1960s Fujigen-made Offset Electric Guitar

Many old Japanese-made student-grade electrics (like this one) are small, compact, and feel like driving a tiny sports car. Their handling, though, is a little odd for modern fingers as the necks tend to be bigger and many have super-short (23") scale lengths. This one has an almost mid-'50s Gibson-ish neck shape with a longer 24 11/16" scale and medium-C neck shape. That alone gives it a huge advantage over typical single-pickup Japanese guitars of the time in my book.

I'm thinking this Premier-branded guitar is probably a Fujigen product judging on the basis of the pickup type, some of the hardware, and the neck style.

All of these old guys need a bit of help to get them to perform best, so that got done and now it's a quick-playing, lightweight guitar with a relaxed, almost vintage-jazzy tone to it. Cranked through some overdrive, though, I'd imagine it'd be a great little gritty garage-rock monster.

Work included: a fret level/dress, compensation added to the bridge/saddle, mild cleaning, and a good setup.
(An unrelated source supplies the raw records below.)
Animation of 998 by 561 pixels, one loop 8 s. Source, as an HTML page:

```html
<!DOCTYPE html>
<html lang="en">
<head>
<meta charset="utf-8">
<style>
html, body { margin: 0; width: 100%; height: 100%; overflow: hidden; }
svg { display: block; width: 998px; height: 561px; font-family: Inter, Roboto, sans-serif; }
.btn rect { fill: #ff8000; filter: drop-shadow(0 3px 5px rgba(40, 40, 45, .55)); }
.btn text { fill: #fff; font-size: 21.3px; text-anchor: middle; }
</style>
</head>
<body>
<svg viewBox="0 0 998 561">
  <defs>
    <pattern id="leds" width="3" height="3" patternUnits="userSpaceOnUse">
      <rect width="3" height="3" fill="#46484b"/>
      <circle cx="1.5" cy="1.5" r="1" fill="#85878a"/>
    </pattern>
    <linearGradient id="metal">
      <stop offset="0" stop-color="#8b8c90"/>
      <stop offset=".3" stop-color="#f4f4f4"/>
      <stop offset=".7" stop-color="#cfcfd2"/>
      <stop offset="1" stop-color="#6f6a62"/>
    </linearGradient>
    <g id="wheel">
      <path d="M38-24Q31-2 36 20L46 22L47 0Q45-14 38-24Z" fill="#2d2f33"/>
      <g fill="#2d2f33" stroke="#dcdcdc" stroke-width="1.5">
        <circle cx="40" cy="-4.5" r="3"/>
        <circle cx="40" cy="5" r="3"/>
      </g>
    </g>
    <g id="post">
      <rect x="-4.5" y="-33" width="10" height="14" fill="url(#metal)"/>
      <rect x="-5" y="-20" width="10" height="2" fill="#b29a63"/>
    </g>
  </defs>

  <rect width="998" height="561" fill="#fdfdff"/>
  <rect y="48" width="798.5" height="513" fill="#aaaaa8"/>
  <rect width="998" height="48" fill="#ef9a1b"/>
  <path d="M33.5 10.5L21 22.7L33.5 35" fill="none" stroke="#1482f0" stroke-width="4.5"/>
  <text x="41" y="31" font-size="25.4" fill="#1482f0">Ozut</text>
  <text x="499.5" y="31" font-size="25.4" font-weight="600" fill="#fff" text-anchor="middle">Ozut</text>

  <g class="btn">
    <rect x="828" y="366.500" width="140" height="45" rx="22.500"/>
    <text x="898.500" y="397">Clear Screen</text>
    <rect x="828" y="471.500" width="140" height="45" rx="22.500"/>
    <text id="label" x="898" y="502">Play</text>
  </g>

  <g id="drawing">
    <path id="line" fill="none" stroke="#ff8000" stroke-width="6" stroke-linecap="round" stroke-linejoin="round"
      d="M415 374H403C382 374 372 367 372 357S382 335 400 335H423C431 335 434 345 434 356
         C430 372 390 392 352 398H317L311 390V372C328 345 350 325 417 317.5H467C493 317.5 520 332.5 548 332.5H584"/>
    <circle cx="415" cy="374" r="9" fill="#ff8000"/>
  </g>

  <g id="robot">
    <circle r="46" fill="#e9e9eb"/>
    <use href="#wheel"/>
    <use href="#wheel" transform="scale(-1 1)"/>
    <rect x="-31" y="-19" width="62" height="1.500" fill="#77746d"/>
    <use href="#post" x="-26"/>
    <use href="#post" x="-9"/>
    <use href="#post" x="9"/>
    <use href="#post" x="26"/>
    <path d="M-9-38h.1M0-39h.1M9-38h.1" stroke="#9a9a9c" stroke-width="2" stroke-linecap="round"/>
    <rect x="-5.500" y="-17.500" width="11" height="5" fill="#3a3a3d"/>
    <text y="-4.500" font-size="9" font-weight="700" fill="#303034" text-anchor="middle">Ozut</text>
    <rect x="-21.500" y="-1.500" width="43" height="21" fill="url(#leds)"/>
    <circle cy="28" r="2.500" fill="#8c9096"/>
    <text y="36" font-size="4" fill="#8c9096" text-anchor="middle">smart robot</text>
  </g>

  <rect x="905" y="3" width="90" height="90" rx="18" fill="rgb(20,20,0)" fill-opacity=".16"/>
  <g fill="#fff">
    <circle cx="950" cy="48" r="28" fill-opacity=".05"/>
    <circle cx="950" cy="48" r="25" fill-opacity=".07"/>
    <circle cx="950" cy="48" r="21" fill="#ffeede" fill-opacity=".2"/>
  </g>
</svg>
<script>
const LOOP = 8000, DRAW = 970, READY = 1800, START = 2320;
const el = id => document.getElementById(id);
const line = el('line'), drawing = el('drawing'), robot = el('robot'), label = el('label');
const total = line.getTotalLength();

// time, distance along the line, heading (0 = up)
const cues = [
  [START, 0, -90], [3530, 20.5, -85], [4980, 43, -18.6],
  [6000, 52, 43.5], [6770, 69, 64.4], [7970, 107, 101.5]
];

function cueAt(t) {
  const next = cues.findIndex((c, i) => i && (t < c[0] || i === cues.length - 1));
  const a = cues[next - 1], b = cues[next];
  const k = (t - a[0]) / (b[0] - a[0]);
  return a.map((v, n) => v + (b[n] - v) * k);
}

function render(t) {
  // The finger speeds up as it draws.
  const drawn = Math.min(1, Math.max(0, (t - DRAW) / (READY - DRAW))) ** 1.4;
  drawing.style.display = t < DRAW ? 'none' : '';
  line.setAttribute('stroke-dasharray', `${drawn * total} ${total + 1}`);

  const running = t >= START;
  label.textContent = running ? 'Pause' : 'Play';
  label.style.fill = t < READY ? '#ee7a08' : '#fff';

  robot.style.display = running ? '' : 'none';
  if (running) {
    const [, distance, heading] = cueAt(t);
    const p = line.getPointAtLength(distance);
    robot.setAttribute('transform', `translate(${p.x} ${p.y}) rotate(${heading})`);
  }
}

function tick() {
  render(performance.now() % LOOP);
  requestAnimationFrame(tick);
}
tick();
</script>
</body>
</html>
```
The truss works, it has a straight neck, and it plays with spot-on 1/16" overall action at the 12th fret, strung with 46w-10.

Scale length: 24 11/16"
Nut width: 1 11/16"
String spacing at nut: 1 3/8"
String spacing at saddle: 2"
Body length: 17"
Lower bout width: 12 1/4"
Upper bout width: 10"
Side depth at endpin: 1 1/4"
Body wood: Japanese ash?
Neck wood: something like mahogany
Fretboard: rosewood
Neck shape: 12" radius board w/medium-C rear profile
Bridge: original steel, new compensation for 3-wound, 3-plain
Nut: original plastic
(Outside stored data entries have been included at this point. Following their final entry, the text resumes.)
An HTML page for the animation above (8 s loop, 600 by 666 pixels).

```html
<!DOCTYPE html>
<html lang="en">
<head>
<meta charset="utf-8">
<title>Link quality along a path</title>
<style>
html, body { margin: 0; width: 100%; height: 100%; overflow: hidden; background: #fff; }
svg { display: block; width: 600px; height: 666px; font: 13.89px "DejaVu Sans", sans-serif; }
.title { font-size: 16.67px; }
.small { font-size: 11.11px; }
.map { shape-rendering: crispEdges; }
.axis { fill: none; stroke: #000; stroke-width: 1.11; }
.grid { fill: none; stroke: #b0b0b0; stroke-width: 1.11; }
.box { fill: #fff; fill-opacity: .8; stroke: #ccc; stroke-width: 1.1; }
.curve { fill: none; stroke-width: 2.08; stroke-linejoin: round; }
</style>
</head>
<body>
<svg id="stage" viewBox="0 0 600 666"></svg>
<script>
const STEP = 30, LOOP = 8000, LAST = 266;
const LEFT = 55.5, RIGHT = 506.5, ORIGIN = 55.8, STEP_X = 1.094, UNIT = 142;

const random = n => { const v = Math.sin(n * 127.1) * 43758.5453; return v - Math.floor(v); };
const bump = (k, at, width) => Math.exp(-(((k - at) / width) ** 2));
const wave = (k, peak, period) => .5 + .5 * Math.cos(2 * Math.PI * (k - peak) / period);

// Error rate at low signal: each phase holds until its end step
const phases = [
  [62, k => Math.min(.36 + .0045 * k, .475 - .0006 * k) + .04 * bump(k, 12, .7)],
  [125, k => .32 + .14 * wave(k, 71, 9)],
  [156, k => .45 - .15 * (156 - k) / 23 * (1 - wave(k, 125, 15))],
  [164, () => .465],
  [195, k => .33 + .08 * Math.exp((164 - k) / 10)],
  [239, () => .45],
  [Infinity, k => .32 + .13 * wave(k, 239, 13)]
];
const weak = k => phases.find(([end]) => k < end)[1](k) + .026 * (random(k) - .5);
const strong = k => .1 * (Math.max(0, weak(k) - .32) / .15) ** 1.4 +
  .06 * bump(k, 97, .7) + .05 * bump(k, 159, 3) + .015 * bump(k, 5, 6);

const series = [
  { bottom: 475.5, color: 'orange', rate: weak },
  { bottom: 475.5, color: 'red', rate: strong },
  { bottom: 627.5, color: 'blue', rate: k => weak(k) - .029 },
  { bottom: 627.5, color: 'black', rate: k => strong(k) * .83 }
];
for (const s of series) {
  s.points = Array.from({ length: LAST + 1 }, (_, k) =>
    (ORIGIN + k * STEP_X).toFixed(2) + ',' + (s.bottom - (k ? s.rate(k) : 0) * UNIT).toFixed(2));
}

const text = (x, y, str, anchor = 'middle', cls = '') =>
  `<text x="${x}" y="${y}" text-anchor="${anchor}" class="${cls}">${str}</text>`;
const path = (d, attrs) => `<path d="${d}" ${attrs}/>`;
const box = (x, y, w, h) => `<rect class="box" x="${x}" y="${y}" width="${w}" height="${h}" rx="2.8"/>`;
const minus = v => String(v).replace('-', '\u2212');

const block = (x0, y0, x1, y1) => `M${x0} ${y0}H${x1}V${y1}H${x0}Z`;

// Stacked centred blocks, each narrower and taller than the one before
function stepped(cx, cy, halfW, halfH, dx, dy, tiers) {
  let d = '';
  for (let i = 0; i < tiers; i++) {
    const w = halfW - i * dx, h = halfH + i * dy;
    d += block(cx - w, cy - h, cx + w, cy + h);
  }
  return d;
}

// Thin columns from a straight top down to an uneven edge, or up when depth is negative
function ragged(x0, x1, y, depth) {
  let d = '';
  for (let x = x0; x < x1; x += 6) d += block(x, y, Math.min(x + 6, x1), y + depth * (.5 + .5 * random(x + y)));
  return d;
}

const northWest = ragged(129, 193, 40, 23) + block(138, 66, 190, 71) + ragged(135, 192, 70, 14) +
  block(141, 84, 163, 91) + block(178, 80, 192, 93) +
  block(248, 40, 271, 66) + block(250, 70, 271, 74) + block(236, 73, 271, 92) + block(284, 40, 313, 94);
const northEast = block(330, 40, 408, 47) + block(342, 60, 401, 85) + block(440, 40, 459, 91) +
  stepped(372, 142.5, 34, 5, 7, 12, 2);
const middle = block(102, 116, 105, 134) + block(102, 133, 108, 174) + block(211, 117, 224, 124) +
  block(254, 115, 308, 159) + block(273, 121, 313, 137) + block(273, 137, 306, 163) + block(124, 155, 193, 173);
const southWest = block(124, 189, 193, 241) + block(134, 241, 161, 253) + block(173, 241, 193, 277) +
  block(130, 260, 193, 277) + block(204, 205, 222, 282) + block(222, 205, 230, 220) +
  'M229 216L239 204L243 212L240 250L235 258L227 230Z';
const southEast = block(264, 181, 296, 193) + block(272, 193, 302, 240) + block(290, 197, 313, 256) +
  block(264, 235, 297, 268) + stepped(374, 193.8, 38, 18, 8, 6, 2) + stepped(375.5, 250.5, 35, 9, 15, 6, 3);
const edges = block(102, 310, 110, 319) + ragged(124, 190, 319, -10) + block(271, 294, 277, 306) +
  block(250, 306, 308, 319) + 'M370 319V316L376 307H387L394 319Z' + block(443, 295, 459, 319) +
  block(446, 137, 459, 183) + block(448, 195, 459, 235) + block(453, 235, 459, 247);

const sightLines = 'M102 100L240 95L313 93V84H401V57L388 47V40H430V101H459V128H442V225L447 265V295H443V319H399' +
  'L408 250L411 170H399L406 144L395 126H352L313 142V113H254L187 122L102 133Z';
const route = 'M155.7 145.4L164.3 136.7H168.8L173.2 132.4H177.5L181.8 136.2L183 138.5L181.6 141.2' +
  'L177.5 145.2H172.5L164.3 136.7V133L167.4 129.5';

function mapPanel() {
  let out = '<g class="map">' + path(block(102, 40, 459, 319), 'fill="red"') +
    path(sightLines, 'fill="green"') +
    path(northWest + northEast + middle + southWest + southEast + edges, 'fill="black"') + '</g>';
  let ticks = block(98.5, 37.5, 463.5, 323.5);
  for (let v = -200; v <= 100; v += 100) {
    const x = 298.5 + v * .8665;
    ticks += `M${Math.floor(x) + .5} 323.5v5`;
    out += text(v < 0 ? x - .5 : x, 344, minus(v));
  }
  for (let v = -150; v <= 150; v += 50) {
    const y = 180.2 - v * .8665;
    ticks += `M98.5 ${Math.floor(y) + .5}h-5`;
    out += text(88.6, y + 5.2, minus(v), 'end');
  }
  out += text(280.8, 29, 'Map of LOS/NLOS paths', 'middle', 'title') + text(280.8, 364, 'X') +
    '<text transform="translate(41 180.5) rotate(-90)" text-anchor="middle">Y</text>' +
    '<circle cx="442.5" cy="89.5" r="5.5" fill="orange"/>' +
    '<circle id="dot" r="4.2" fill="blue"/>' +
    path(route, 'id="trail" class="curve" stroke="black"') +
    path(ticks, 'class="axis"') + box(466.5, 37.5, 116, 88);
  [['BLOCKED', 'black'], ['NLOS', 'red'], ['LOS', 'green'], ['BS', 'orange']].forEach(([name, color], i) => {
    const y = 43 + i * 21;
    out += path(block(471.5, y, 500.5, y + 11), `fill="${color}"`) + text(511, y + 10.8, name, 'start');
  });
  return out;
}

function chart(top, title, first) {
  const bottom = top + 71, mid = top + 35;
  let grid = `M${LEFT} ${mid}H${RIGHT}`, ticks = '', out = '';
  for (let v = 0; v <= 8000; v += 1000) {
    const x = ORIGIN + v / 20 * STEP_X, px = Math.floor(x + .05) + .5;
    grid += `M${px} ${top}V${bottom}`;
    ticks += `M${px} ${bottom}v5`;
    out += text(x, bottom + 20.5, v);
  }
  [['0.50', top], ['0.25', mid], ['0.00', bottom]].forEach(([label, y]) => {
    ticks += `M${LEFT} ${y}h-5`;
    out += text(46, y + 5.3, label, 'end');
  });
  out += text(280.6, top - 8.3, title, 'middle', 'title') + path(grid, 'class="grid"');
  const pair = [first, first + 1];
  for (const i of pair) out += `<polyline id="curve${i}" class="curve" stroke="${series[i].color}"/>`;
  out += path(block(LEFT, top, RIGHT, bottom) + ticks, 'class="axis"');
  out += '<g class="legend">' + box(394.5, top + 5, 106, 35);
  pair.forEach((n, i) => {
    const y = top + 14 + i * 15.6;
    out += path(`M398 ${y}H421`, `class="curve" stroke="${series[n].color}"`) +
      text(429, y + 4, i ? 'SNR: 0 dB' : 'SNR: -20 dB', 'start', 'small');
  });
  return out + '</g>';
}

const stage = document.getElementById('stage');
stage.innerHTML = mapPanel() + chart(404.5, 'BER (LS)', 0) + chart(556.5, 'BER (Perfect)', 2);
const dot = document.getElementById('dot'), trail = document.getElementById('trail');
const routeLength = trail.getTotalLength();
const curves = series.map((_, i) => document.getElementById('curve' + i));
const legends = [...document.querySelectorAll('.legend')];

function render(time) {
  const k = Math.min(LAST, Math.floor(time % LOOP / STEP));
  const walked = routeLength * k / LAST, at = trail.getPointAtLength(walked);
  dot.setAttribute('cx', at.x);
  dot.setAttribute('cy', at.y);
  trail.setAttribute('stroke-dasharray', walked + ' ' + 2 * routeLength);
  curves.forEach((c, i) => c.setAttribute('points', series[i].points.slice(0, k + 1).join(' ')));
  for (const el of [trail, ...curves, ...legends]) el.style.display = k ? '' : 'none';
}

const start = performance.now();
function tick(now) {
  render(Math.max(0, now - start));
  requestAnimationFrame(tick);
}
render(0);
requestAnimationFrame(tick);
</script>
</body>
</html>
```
Condition notes: there's mild wear-and-tear throughout and the original mounting hole for a bridge screw is poking-out from under the bridge base where it's aligned now (for proper compensation). I also moved the strap button from the back of the heel of the neck to the shoulder for easier balance and hanging.

The funniest thing about the '60s Japanese electrics is that the headstocks always feel out of scale with the rest of the body. They're big!

It's nice to see a big slab of rosewood on this neck, sans-binding. So many early-'60s Japanese electrics used ply rosewood for the boards with binding to hide it. The frets are small, narrow, and shallow -- just like you'd expect.


CM said…
For all their funky-ness (including my first Teisco single pickup, ($20 new at Thrifty Drug Store in the photo department...1969)) I always thought they had a great handle on their sunburst finishes, it just looks good and would be amazing on a real Jazzmaster.